1 Extracts from the Town Record, in Saunderson, History of Charlestown, N. H. (Number Four), 17, 18.
But Massachusetts grew tired of defending lands that had been adjudged to New Hampshire, and as the season drew towards an end, Number Four was left again to its own keeping. The settlers saw no choice but to abandon a place which they were too few to defend, and accordingly withdrew to the older settlements, after burying such of their effects as would bear it, and leaving others to their fate. Six men, a dog, and a cat remained to keep the fort. Towards midwinter the human part of the garrison also withdrew, and the two uncongenial quadrupeds were left alone.
When the authorities of Massachusetts saw that a place so useful to bear the brunt of attack was left to certain destruction, they repented of their late withdrawal, and sent Captain Phineas Stevens, with thirty men, to reoccupy it. Stevens, a native of Sudbury, Massachusetts, one of the earliest settlers of Number Four, and one of its chief proprietors, was a bold, intelligent, and determined man, well fitted for the work before him. He and his band reached the fort on the twenty-seventh of March, 1747, and their arrival gave peculiar pleasure to its tenants, the dog and cat, the former of whom met them with lively demonstrations of joy. The pair had apparently lived in harmony, and found means of subsistence, as they are reported to have been in tolerable condition. Stevens had brought with him a number of other dogs, – animals found useful for detecting the presence of Indians and tracking them to their lurkingplaces. A week or more after the arrival of the party, these canine allies showed great uneasiness and barked without ceasing; on which Stevens ordered a strict watch to be kept, and great precaution to be used in opening the gate of the fort. It was time, for the surrounding forest concealed what the New England chroniclers call an “army,” commanded by General Debeline. It scarcely need be said that Canada had no General Debeline, and that no such name is to be found in Canadian annals. The “army” was a large war-party of both French and Indians, and a French record shows that its commander was Boucher de Niverville, ensign in the colony troops.” The behavior of the dogs was as yet the only sign of danger, when, about nine o'clock on the morning of the seventh of April, one of Stevens's men took it upon him to go out and find what was amiss. Accompanied by two or three of the dogs, he advanced, gun in hand, into the clearing, peering at every stump, lest an Indian should lurk behind it. When about twenty rods from the gate, he saw a large log,

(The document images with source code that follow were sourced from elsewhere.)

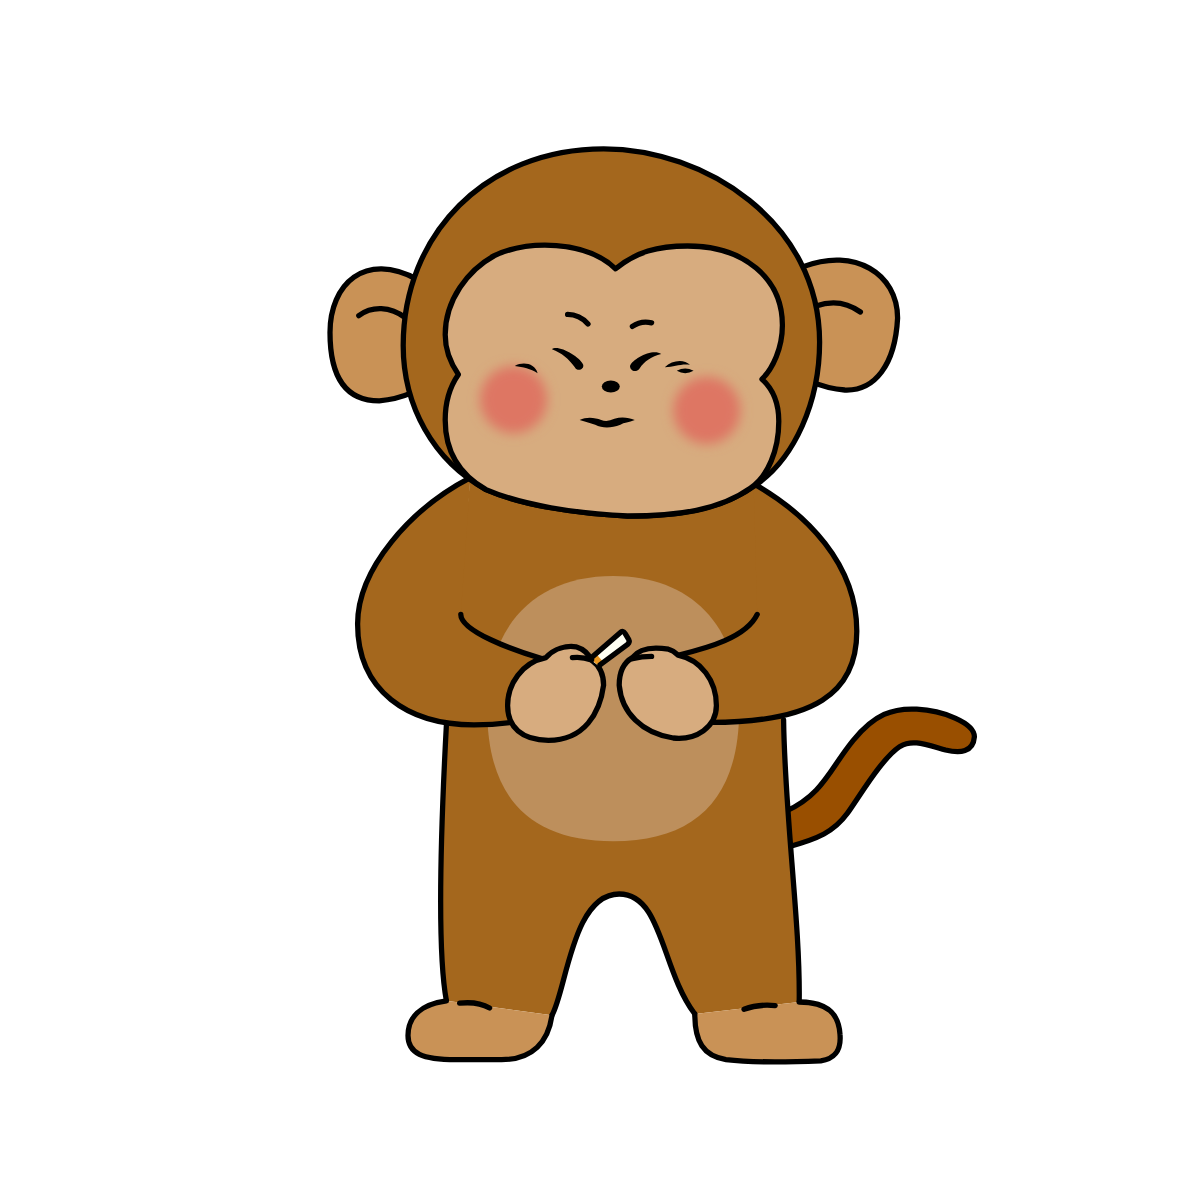
<!DOCTYPE html>
<html lang="en">
<head>
<meta charset="utf-8">
<title>Bashful monkey</title>
<style>
:root {
  --paper: #ffffff;
  --ink: #000000;
  --fur: #a4671d;
  --tail: #994f00;
  --skin: #d7ac7f;
  --ear: #c99256;
  --belly: #bd8f5c;
  --blush: #de7664;
  --cigarette: #fffff2;
  --filter-tip: #e8951f;
}
* { margin: 0; padding: 0; box-sizing: border-box; }
html, body { width: 1200px; height: 1200px; overflow: hidden; background: var(--paper); }
.artwork { display: block; width: 1200px; height: 1200px; }
.line { fill: none; stroke: var(--ink); stroke-width: 4.4; stroke-linecap: round; stroke-linejoin: round; }
.outlined { stroke: var(--ink); stroke-width: 4.4; stroke-linecap: round; stroke-linejoin: round; }
.fur { fill: var(--fur); }
.tail { fill: var(--tail); }
.skin { fill: var(--skin); }
.ear, .foot { fill: var(--ear); }
.belly { fill: var(--belly); }
.blush { fill: var(--blush); }
.ink { fill: var(--ink); }
.paper-roll { fill: var(--cigarette); }
.filter-tip { fill: var(--filter-tip); }
</style>
</head>
<body>
<svg class="artwork" viewBox="0 0 1000 1000" role="img" aria-label="A blushing cartoon monkey standing with a cigarette in its hand">
  <defs>
    <filter id="soft-blush" x="-50%" y="-50%" width="200%" height="200%">
      <feGaussianBlur stdDeviation="4.8"/>
    </filter>
    <circle id="cheek" r="28" class="blush" filter="url(#soft-blush)"/>
  </defs>

  <g id="tail">
    <path class="tail outlined" d="M655 676C686 662 692 640 711 617C729 595 744 590 764 591C785 592 812 602 812 614C811 627 800 628 788 625C770 620 760 616 750 622C735 632 718 661 706 678C695 693 682 699 656 706"/>
  </g>

  <g id="body">
    <path class="fur" d="M392 398C430 420 590 425 628 403L653 600C654 680 667 770 666 835L579 845C551 808 552 745 516 745C477 745 472 825 460 846L372 834C364 790 369 660 372 604Z"/>
    <path class="belly" d="M511 480C575 480 616 520 616 591C616 665 580 701 511 701C442 701 406 665 406 591C406 520 447 480 511 480Z"/>
    <path class="line" d="M372 604C369 660 363 786 372 834M653 600C654 680 667 770 666 835M460 846C472 825 477 745 516 745C552 745 551 808 579 845"/>
  </g>

  <g id="feet">
    <path class="foot" d="M372 834C350 837 340 848 340 863C340 878 352 883 380 883H418C444 883 457 868 460 846Z"/>
    <path class="line" d="M372 834C350 837 340 848 340 863C340 878 352 883 380 883H418C444 883 457 868 460 846M383 836C392 835 401 836 408 840"/>
    <path class="foot" d="M579 845C579 868 586 880 605 883C630 886 660 885 684 884C697 882 701 874 700 862C699 845 690 835 666 835Z"/>
    <path class="line" d="M579 845C579 868 586 880 605 883C630 886 660 885 684 884C697 882 701 874 700 862C699 845 690 835 666 835M620 841C628 838 636 837 646 838"/>
  </g>

  <g id="arms">
    <path class="fur" d="M392 398C342 424 298 474 298 520C298 576 340 604 395 604L440 601L452 549C428 541 385 526 384 512Z"/>
    <path class="line" d="M392 398C342 424 298 474 298 520C298 576 340 604 395 604Q411 604 426 602M384 512C384 526 428 542 452 549"/>
    <path class="fur" d="M628 403C672 428 714 470 714 526C714 578 678 602 596 602L575 595L565 546C590 540 622 531 631 512Z"/>
    <path class="line" d="M628 403C672 428 714 470 714 526C714 578 678 602 592 602M565 546C590 540 622 531 631 512"/>
  </g>

  <g id="hands">
    <path class="skin outlined" d="M423 588C423 570 435 552 455 548C462 540 472 538 480 539C487 541 490 545 493 550C500 555 503 562 503 571C500 594 487 617 457 617C435 617 423 606 423 588Z"/>
    <g id="cigarette">
      <path class="paper-roll" d="M491 549L517 526Q524 528 525 536L499 555Z"/>
      <path class="filter-tip" d="M492 549L497 545L503 552L499 555Z"/>
      <path class="line" d="M493 548L517 527Q519 525 521 528L524 533Q525 535 523 537L500 554"/>
    </g>
    <path class="line" d="M477 548Q485 547 493 550"/>
    <path class="skin outlined" d="M516 571C516 560 520 552 527 548C533 540 545 539 557 541C561 542 563 544 565 546C584 550 597 567 597 588C597 606 580 617 561 615C535 611 518 594 516 571Z"/>
    <path class="line" d="M527 549Q535 547 543 547"/>
  </g>

  <g id="ears">
    <path class="ear outlined" d="M348 233C304 209 275 237 275 277C275 314 288 334 316 334Q330 333 344 327"/>
    <path class="line" d="M299 263C310 255 325 255 338 265"/>
    <path class="ear outlined" d="M670 222C712 206 748 228 748 265C746 304 729 326 704 325Q690 324 676 318"/>
    <path class="line" d="M680 255C694 250 706 252 717 260"/>
  </g>

  <g id="head">
    <path class="fur outlined" d="M405 408C361 384 336 338 336 288C336 195 405 124 503 124C587 124 683 185 683 285C683 335 662 382 630 404C600 426 560 430 523 430C480 428 435 421 405 408Z"/>
    <path class="skin outlined" d="M513 224C530 210 548 205 573 205C620 205 652 232 652 271C652 290 644 307 635 316C645 325 649 337 649 351C649 375 640 397 625 407C600 425 565 430 523 430C480 428 435 421 405 408C382 395 371 375 371 350C371 335 375 322 382 312C375 302 371 292 371 279C371 250 390 225 412 213C440 200 488 200 513 224Z"/>
  </g>

  <g id="expression">
    <use href="#cheek" x="428" y="333"/>
    <use href="#cheek" x="589" y="342"/>
    <path class="line" d="M473 262Q483 262 490 270M527 272Q534 267 543 269"/>
    <path class="ink" d="M460 291C465 287 483 297 486 304C487 308 481 310 479 306C474 299 468 294 460 291Z"/>
    <path class="ink" d="M551 295C544 290 527 299 525 305C525 309 530 311 533 307C537 301 543 297 551 295Z"/>
    <path class="ink" d="M429 305C436 301 446 303 448 311C442 307 436 306 429 305Z"/>
    <path class="ink" d="M554 306C560 300 570 299 575 304C567 303 562 306 554 306ZM564 309Q571 305 578 309Q571 313 564 309Z"/>
    <ellipse class="ink" cx="509" cy="322" rx="7.5" ry="5"/>
    <path class="ink" d="M483 350C489 347 496 348 501 350Q506 352 512 349C518 347 524 348 529 350C524 352 520 352 517 354C509 357 502 357 496 354Q490 352 483 350Z"/>
  </g>
</svg>
</body>
</html>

1 Saunderson, History of Charlestown, N. H. 29. Doolittle, Nar. rative of Mischief done by the Indian Enemy, - a contemporary chronicle